This volume has the definitive 1884 Nisbet edition of Havergal's poems, and all of the other poems found in research for the new edition of The Complete Works of Frances Ridley Havergal. How does one describe F.R.H.'s poetry? Rich both in content and presentation, full of truth and love, probing thought conveyed with beautiful art. One contemporaneous reviewer of her first published book, The Ministry of Song, wrote this: "Genuine poetry. Many a bowed-down heart can in its pages be reminded of the way of peace, and of Him who can alone give that peace which the world cannot give, and in a way which is not the world's way."-Press and St. James's Chronicle. Another reviewer wrote, "Critical nicety and power of phrase, variety of treatment, wealth and naturalness, lucid exposition. The grace, tenderness, purity, and devotional spirit of Miss Havergal's volume will make it warmly welcomed wherever Christian song and Christian sentiment are loved and appreciated."-Morning Advertiser. One more reviewer wrote, "Pure and elevating thoughts, pleasant fancy, and musical verse; remarkable for originality of thought as well as for graceful treatment."-Literary World. Charles Spurgeon said: "There is a centre to every storm where perfect calm reigns. There is a point within the circle of the most consumeing flame where life is possible without any danger to its being consumed. Miss Havergal seems to me to have got into the very centre of the storms that are disturbing others, and abides in perfect peace. She seems to have penetrated to the very heart of God who is a consumeing fire, and rests absolutely in His love. She could never have written as she has except for an extraordinary intimacy with God." In our own time, Rev. Iain H. Murray, founding trustee of the Banner of Truth Trust, wrote: "Frances Ridley Havergal was one of the most gifted poets ever to write for the Christian church. To this day some of her hymns are sung and loved all over the world, yet much of her no-less valuable writing and poetry has long been scarce and little known. I am thankful that the Havergal Trust has been founded to remedy this lack, and the Havergal books that they have already so attractively brought back into circulation deserve to be widely known. They show unusual natural gifts wedded to a strong evangelical theology, and like all the foremost Christian writers she speaks to the heart as well as to the mind.
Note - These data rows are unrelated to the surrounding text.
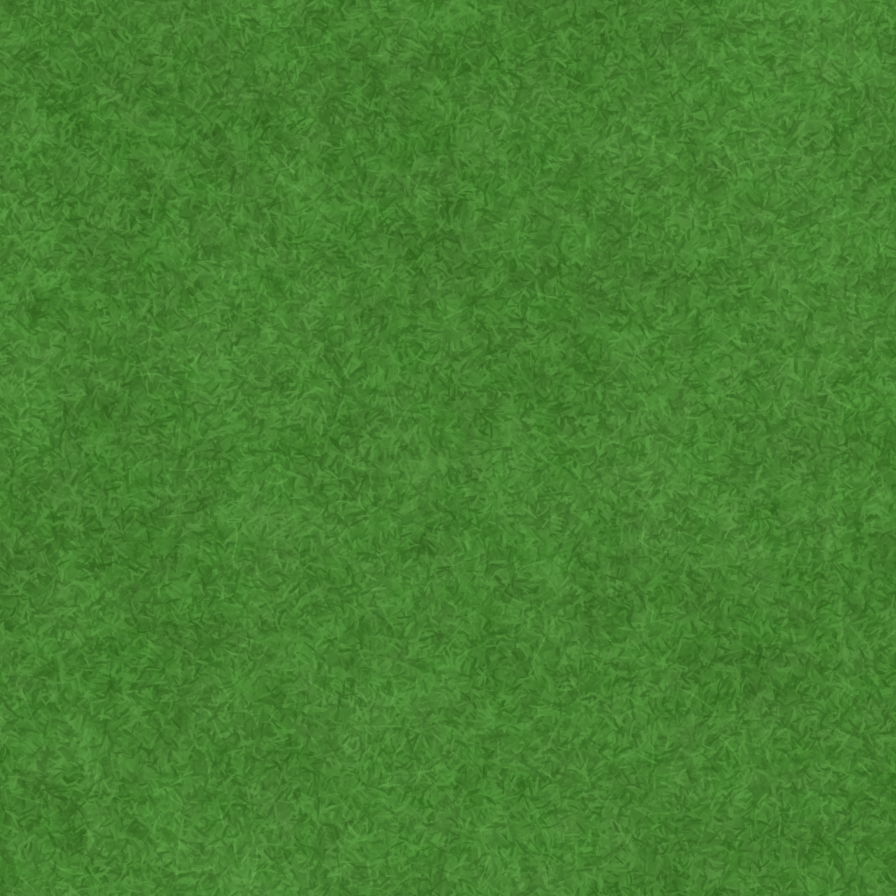
Write a Shadertoy shader that draws this texture.

```glsl
// Dense mown lawn: short, soft, randomly turned grass blades over faint mottling.

vec4 hash4(vec2 p) {
    vec4 q = fract(p.xyxy * vec4(0.1031, 0.1030, 0.0973, 0.1099));
    q += dot(q, q.wzxy + 33.33);
    return fract((q.xxyz + q.yzzw) * q.zywx);
}

float valueNoise(vec2 p) {
    vec2 cell = floor(p), f = fract(p);
    f = f * f * (3.0 - 2.0 * f);
    return mix(mix(hash4(cell).x, hash4(cell + vec2(1, 0)).x, f.x),
               mix(hash4(cell + vec2(0, 1)).x, hash4(cell + vec2(1, 1)).x, f.x), f.y);
}

// Signed mottling, roughly -1 to 1, over several octaves
float mottle(vec2 p) {
    float sum = 0.0, weight = 0.5;
    for (int i = 0; i < 4; i++) {
        sum += weight * (valueNoise(p) - 0.5);
        p = mat2(1.6, 1.2, -1.2, 1.6) * p + 17.3;
        weight *= 0.6;
    }
    return sum * 2.0;
}

mat2 turn(float angle) {
    float c = cos(angle), s = sin(angle);
    return mat2(c, s, -s, c);
}

// Coverage of one curved, tapered blade lying along x
float bladeMask(vec2 p, float halfLength, float halfWidth, float bend, float pixel) {
    float along = p.x / halfLength;
    float across = abs(p.y - bend * (along * along - 0.3));
    float width = halfWidth * (1.0 - 0.6 * along * along);
    float soft = max(pixel * 0.8, halfWidth * 0.5);
    float body = 1.0 - smoothstep(width - soft, width + soft, across);
    return body * (1.0 - smoothstep(0.65, 1.0, abs(along)));
}

// Fine turf: scattered blades of random tone painted over the tone below
float turfLayer(float tone, vec2 uv, float scale, float seed, float pixel) {
    vec2 p = turn(seed * 1.1) * uv * scale + seed * 37.7;
    vec2 home = floor(p);
    for (int y = -1; y <= 1; y++)
    for (int x = -1; x <= 1; x++) {
        vec2 cell = home + vec2(x, y);
        vec4 r = hash4(cell + 211.0);
        vec4 shape = hash4(cell + 517.0);
        vec2 local = turn(r.z * 6.2832) * (p - cell - r.xy);
        float mask = bladeMask(local, mix(0.45, 0.9, shape.x), mix(0.09, 0.17, shape.y),
                               (shape.z - 0.5) * 0.35, pixel * scale);
        tone = mix(tone, (r.w - 0.5) * 3.4, mask * 0.65);
    }
    return tone;
}

// Sparse long light blades, gathered where the lawn is lush
float strayBlades(vec2 uv, float scale, float seed, float lush, float pixel) {
    vec2 p = turn(seed * 2.3) * uv * scale + seed * 53.1;
    vec2 home = floor(p);
    float light = 0.0;
    for (int y = -1; y <= 1; y++)
    for (int x = -1; x <= 1; x++) {
        vec2 cell = home + vec2(x, y);
        vec4 r = hash4(cell + 89.0);
        vec4 shape = hash4(cell + 331.0);
        vec2 local = turn(r.z * 6.2832) * (p - cell - r.xy);
        float mask = bladeMask(local, mix(0.3, 0.75, shape.x), 0.0012 * scale,
                               (shape.z - 0.5) * 0.3, pixel * scale);
        float present = step(r.w, 0.3 + 0.5 * lush);
        light = max(light, mask * present * mix(0.4, 1.0, shape.w));
    }
    return light;
}

void mainImage(out vec4 fragColor, in vec2 fragCoord) {
    vec2 uv = fragCoord / iResolution.y;
    float pixel = 1.0 / iResolution.y;

    // Layered turf, slightly finer towards the top
    float tone = mottle(uv * 60.0);
    for (int i = 0; i < 8; i++) {
        float layer = float(i);
        tone = turfLayer(tone, uv, 62.0 + 3.0 * layer, layer + 1.0, pixel);
    }

    // Broad lush and shaded patches, then smaller clumps
    float patches = mottle(uv * 7.0 + 4.0);
    float clumps = mottle(uv * 26.0 + 31.0);
    tone = tone * 0.9 + patches * 0.4 + clumps * 0.55;

    // Light stray blades
    for (int i = 0; i < 2; i++) {
        float light = strayBlades(uv, 22.0 + 9.0 * float(i), float(i) + 1.0, patches, pixel);
        tone += light * 0.8;
    }

    // Tone to green, with a little drift between fresh and dull
    float freshness = mottle(uv * 38.0 + 70.0);
    vec3 grass = vec3(0.278, 0.502, 0.193);
    grass += clamp(tone, -1.8, 2.0) * vec3(0.053, 0.068, 0.048);
    grass += freshness * vec3(-0.010, 0.016, -0.012);
    fragColor = vec4(grass, 1.0);
}
```
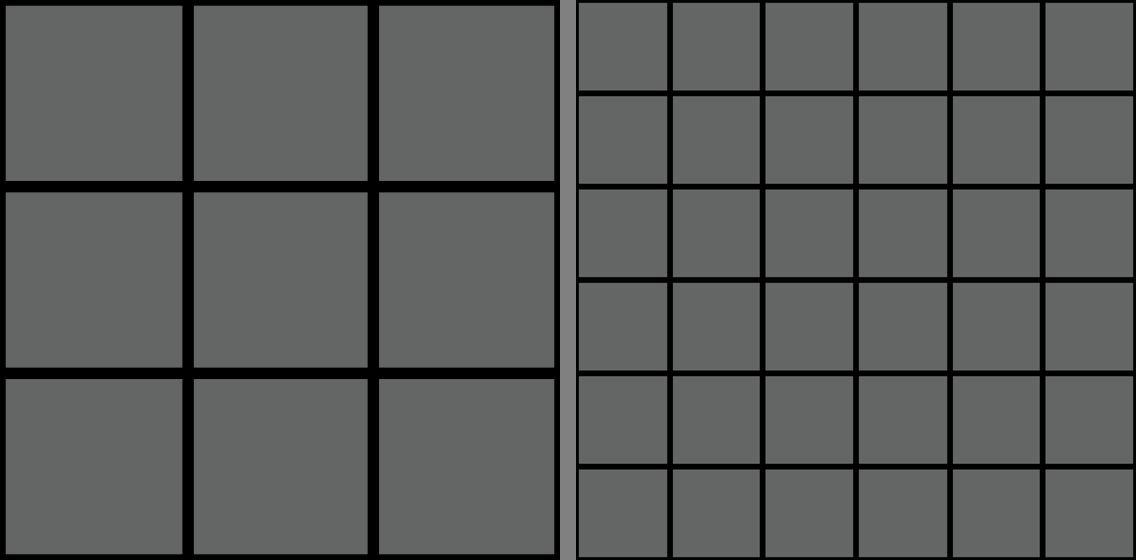
Left, the tile; right, the same tile 2 across and 2 down.
A Shadertoy shader for this pattern:

```glsl
// Flat grey square tiles in a three by three grid with black joints.

const float TILES = 3.0;
const float HALF_JOINT = 0.0102;   // half the joint width, in canvas units
const float JOINT_SHIFT = 0.0026;  // sideways drift of the first upright joint
const vec3 TILE_COLOR = vec3(0.392, 0.400, 0.396);
const vec3 JOINT_COLOR = vec3(0.0);

// Distance from p to the nearest joint centre; joint number 1 is moved by shift.
float jointDistance(float p, float count, float shift) {
    float index = floor(p * count + 0.5);
    float isFirst = 1.0 - step(0.5, abs(mod(index, count) - 1.0));
    return abs(p - index / count - shift * isFirst);
}

// Share of a pixel lying on the positive side of an edge.
float coverage(float dist, float pixel) {
    return clamp(0.5 + dist / pixel, 0.0, 1.0);
}

void mainImage(out vec4 fragColor, in vec2 fragCoord) {
    vec2 uv = fragCoord / iResolution.xy;
    vec2 pixel = 1.0 / iResolution.xy;

    // Distance past the joint edge along each axis
    float dx = jointDistance(uv.x, TILES, JOINT_SHIFT) - HALF_JOINT;
    float dy = jointDistance(uv.y, TILES, 0.0) - HALF_JOINT;

    float tile = coverage(dx, pixel.x) * coverage(dy, pixel.y);
    fragColor = vec4(mix(JOINT_COLOR, TILE_COLOR, tile), 1.0);
}
```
About the Author Frances Ridley Havergal's formal education ended when she was seventeen, with one term at a young women's school in Dusseldorf, Germany, yet she was a true scholar all her life. Fluent in German and French and nearly so in Italian, she read and loved the Reformers in Latin, German, and French. Knowledge was never an end in itself, only a means to know better her Lord and Saviour and to help to bring others to know Him. The Bible was her only Book, and she studied deeply the Hebrew and Greek texts of Scripture, memorized nearly all the New Testament and large portions of the Old Testament, and loved the Author with all her being. Frances was brought to a saving knowledge of Christ when she was fourteen, and the rest of her life was consecrated to her Savior, the Lord Jesus. Keenly aware of her own sinfulness and inability, her sole desire was to please and glorify Him alone. Very finely gifted, she was truly diligent with her gifts: her poetry is among the finest Christian verse in the English language, after George Herbert; her prose works are deeply beneficial; a musician to the core, she left behind important compositions. Like her works, her life richly touched the ones near her and countless many who met or heard her. The Lord Jesus Christ was her alone, only beauty, and she glowed Him and His truth. These books are taken from the newly prepared edition of The Complete Works of Frances Ridley Havergal. Never wanting attention to herself, Frances' desire of her heart was for herself and for others to know her King, the Lord Jesus Christ. Her works are a gold-mine of help and enrichment. As her sister Maria, wrote, Knowing her intense desire that Christ should be magnified, whether by her life or in her death, may it be to His glory that in these pages she, being dead, "Yet speaketh !" David L. Chalkley and Glen T. Wegge, editors